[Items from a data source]
□ □ □

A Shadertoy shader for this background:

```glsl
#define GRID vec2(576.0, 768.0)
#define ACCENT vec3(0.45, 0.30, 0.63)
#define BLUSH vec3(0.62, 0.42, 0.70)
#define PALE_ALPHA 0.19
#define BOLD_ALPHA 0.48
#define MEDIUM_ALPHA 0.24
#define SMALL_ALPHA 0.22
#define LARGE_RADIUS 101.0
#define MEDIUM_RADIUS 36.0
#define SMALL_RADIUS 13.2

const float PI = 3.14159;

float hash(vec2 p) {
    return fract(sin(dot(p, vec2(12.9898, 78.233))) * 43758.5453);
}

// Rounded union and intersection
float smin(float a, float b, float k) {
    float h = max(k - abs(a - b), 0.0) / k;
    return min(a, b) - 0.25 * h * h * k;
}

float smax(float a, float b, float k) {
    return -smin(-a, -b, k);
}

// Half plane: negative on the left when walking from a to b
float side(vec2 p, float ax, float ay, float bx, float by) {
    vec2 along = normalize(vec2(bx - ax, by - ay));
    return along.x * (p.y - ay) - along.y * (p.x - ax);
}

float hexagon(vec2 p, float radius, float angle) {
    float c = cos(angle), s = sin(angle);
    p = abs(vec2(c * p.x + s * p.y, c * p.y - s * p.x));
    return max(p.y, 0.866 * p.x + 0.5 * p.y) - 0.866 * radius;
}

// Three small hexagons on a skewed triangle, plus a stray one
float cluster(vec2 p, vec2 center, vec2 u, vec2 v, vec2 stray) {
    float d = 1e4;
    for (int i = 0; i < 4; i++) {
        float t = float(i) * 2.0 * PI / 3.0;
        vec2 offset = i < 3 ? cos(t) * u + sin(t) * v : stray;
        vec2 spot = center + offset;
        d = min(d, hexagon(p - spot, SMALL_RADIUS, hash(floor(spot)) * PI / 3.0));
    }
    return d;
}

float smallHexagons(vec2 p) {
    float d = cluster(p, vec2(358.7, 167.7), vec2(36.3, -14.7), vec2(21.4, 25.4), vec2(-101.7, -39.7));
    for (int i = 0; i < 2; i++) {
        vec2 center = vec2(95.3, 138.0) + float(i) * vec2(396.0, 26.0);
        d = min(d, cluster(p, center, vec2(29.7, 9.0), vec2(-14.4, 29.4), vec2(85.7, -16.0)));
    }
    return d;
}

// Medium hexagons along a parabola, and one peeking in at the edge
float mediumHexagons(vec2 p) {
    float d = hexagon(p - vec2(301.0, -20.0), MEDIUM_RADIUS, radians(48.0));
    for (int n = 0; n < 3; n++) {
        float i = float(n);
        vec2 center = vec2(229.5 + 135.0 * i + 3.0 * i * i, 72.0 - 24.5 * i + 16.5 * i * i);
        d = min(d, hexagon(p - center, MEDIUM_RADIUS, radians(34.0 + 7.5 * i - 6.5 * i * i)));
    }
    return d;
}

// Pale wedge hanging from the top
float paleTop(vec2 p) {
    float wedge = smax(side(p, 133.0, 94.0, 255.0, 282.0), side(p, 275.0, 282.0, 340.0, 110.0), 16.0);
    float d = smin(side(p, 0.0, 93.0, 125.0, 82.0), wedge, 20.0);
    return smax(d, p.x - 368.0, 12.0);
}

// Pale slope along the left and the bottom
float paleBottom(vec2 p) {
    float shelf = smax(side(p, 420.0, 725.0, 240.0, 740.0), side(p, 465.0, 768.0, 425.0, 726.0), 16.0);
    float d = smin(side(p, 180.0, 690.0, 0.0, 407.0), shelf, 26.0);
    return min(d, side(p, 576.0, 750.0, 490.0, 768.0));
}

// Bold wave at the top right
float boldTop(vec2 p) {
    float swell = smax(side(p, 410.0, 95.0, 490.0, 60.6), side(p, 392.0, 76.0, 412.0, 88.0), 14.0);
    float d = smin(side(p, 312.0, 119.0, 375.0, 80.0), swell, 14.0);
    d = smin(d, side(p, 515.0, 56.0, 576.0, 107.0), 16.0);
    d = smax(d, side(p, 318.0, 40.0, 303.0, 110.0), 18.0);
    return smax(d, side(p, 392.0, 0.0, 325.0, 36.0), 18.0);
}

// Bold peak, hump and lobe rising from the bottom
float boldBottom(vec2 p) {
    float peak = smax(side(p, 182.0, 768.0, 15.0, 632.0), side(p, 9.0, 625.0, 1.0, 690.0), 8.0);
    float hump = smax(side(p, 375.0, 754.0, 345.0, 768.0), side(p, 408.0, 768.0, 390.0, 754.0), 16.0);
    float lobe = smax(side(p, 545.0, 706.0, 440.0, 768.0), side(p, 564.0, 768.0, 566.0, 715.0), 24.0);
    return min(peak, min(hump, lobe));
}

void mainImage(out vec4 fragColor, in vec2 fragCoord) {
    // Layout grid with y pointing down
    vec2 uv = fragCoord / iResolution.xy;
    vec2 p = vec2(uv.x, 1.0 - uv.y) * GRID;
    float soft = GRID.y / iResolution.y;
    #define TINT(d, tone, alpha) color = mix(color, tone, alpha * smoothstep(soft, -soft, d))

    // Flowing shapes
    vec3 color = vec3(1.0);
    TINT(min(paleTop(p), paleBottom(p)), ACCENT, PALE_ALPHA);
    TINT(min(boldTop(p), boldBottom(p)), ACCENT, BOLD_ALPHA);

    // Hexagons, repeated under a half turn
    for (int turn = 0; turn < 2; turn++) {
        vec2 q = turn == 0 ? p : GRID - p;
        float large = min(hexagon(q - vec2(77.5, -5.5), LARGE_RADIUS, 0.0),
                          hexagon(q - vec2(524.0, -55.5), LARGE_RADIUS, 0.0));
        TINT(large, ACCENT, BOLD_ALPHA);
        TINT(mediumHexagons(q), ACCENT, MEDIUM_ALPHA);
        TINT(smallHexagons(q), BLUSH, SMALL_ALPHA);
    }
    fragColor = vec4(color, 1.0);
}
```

□ □ □

Aim of the exercise | Every entry is to be retyped word for word.

Task result |
A Shadertoy shader for this background:

```glsl
#define GRID vec2(576.0, 768.0)
#define ACCENT vec3(0.45, 0.30, 0.63)
#define BLUSH vec3(0.62, 0.42, 0.70)
#define PALE_ALPHA 0.19
#define BOLD_ALPHA 0.48
#define MEDIUM_ALPHA 0.24
#define SMALL_ALPHA 0.22
#define LARGE_RADIUS 101.0
#define MEDIUM_RADIUS 36.0
#define SMALL_RADIUS 13.2

const float PI = 3.14159;

float hash(vec2 p) {
    return fract(sin(dot(p, vec2(12.9898, 78.233))) * 43758.5453);
}

// Rounded union and intersection
float smin(float a, float b, float k) {
    float h = max(k - abs(a - b), 0.0) / k;
    return min(a, b) - 0.25 * h * h * k;
}

float smax(float a, float b, float k) {
    return -smin(-a, -b, k);
}

// Half plane: negative on the left when walking from a to b
float side(vec2 p, float ax, float ay, float bx, float by) {
    vec2 along = normalize(vec2(bx - ax, by - ay));
    return along.x * (p.y - ay) - along.y * (p.x - ax);
}

float hexagon(vec2 p, float radius, float angle) {
    float c = cos(angle), s = sin(angle);
    p = abs(vec2(c * p.x + s * p.y, c * p.y - s * p.x));
    return max(p.y, 0.866 * p.x + 0.5 * p.y) - 0.866 * radius;
}

// Three small hexagons on a skewed triangle, plus a stray one
float cluster(vec2 p, vec2 center, vec2 u, vec2 v, vec2 stray) {
    float d = 1e4;
    for (int i = 0; i < 4; i++) {
        float t = float(i) * 2.0 * PI / 3.0;
        vec2 offset = i < 3 ? cos(t) * u + sin(t) * v : stray;
        vec2 spot = center + offset;
        d = min(d, hexagon(p - spot, SMALL_RADIUS, hash(floor(spot)) * PI / 3.0));
    }
    return d;
}

float smallHexagons(vec2 p) {
    float d = cluster(p, vec2(358.7, 167.7), vec2(36.3, -14.7), vec2(21.4, 25.4), vec2(-101.7, -39.7));
    for (int i = 0; i < 2; i++) {
        vec2 center = vec2(95.3, 138.0) + float(i) * vec2(396.0, 26.0);
        d = min(d, cluster(p, center, vec2(29.7, 9.0), vec2(-14.4, 29.4), vec2(85.7, -16.0)));
    }
    return d;
}

// Medium hexagons along a parabola, and one peeking in at the edge
float mediumHexagons(vec2 p) {
    float d = hexagon(p - vec2(301.0, -20.0), MEDIUM_RADIUS, radians(48.0));
    for (int n = 0; n < 3; n++) {
        float i = float(n);
        vec2 center = vec2(229.5 + 135.0 * i + 3.0 * i * i, 72.0 - 24.5 * i + 16.5 * i * i);
        d = min(d, hexagon(p - center, MEDIUM_RADIUS, radians(34.0 + 7.5 * i - 6.5 * i * i)));
    }
    return d;
}

// Pale wedge hanging from the top
float paleTop(vec2 p) {
    float wedge = smax(side(p, 133.0, 94.0, 255.0, 282.0), side(p, 275.0, 282.0, 340.0, 110.0), 16.0);
    float d = smin(side(p, 0.0, 93.0, 125.0, 82.0), wedge, 20.0);
    return smax(d, p.x - 368.0, 12.0);
}

// Pale slope along the left and the bottom
float paleBottom(vec2 p) {
    float shelf = smax(side(p, 420.0, 725.0, 240.0, 740.0), side(p, 465.0, 768.0, 425.0, 726.0), 16.0);
    float d = smin(side(p, 180.0, 690.0, 0.0, 407.0), shelf, 26.0);
    return min(d, side(p, 576.0, 750.0, 490.0, 768.0));
}

// Bold wave at the top right
float boldTop(vec2 p) {
    float swell = smax(side(p, 410.0, 95.0, 490.0, 60.6), side(p, 392.0, 76.0, 412.0, 88.0), 14.0);
    float d = smin(side(p, 312.0, 119.0, 375.0, 80.0), swell, 14.0);
    d = smin(d, side(p, 515.0, 56.0, 576.0, 107.0), 16.0);
    d = smax(d, side(p, 318.0, 40.0, 303.0, 110.0), 18.0);
    return smax(d, side(p, 392.0, 0.0, 325.0, 36.0), 18.0);
}

// Bold peak, hump and lobe rising from the bottom
float boldBottom(vec2 p) {
    float peak = smax(side(p, 182.0, 768.0, 15.0, 632.0), side(p, 9.0, 625.0, 1.0, 690.0), 8.0);
    float hump = smax(side(p, 375.0, 754.0, 345.0, 768.0), side(p, 408.0, 768.0, 390.0, 754.0), 16.0);
    float lobe = smax(side(p, 545.0, 706.0, 440.0, 768.0), side(p, 564.0, 768.0, 566.0, 715.0), 24.0);
    return min(peak, min(hump, lobe));
}

void mainImage(out vec4 fragColor, in vec2 fragCoord) {
    // Layout grid with y pointing down
    vec2 uv = fragCoord / iResolution.xy;
    vec2 p = vec2(uv.x, 1.0 - uv.y) * GRID;
    float soft = GRID.y / iResolution.y;
    #define TINT(d, tone, alpha) color = mix(color, tone, alpha * smoothstep(soft, -soft, d))

    // Flowing shapes
    vec3 color = vec3(1.0);
    TINT(min(paleTop(p), paleBottom(p)), ACCENT, PALE_ALPHA);
    TINT(min(boldTop(p), boldBottom(p)), ACCENT, BOLD_ALPHA);

    // Hexagons, repeated under a half turn
    for (int turn = 0; turn < 2; turn++) {
        vec2 q = turn == 0 ? p : GRID - p;
        float large = min(hexagon(q - vec2(77.5, -5.5), LARGE_RADIUS, 0.0),
                          hexagon(q - vec2(524.0, -55.5), LARGE_RADIUS, 0.0));
        TINT(large, ACCENT, BOLD_ALPHA);
        TINT(mediumHexagons(q), ACCENT, MEDIUM_ALPHA);
        TINT(smallHexagons(q), BLUSH, SMALL_ALPHA);
    }
    fragColor = vec4(color, 1.0);
}
```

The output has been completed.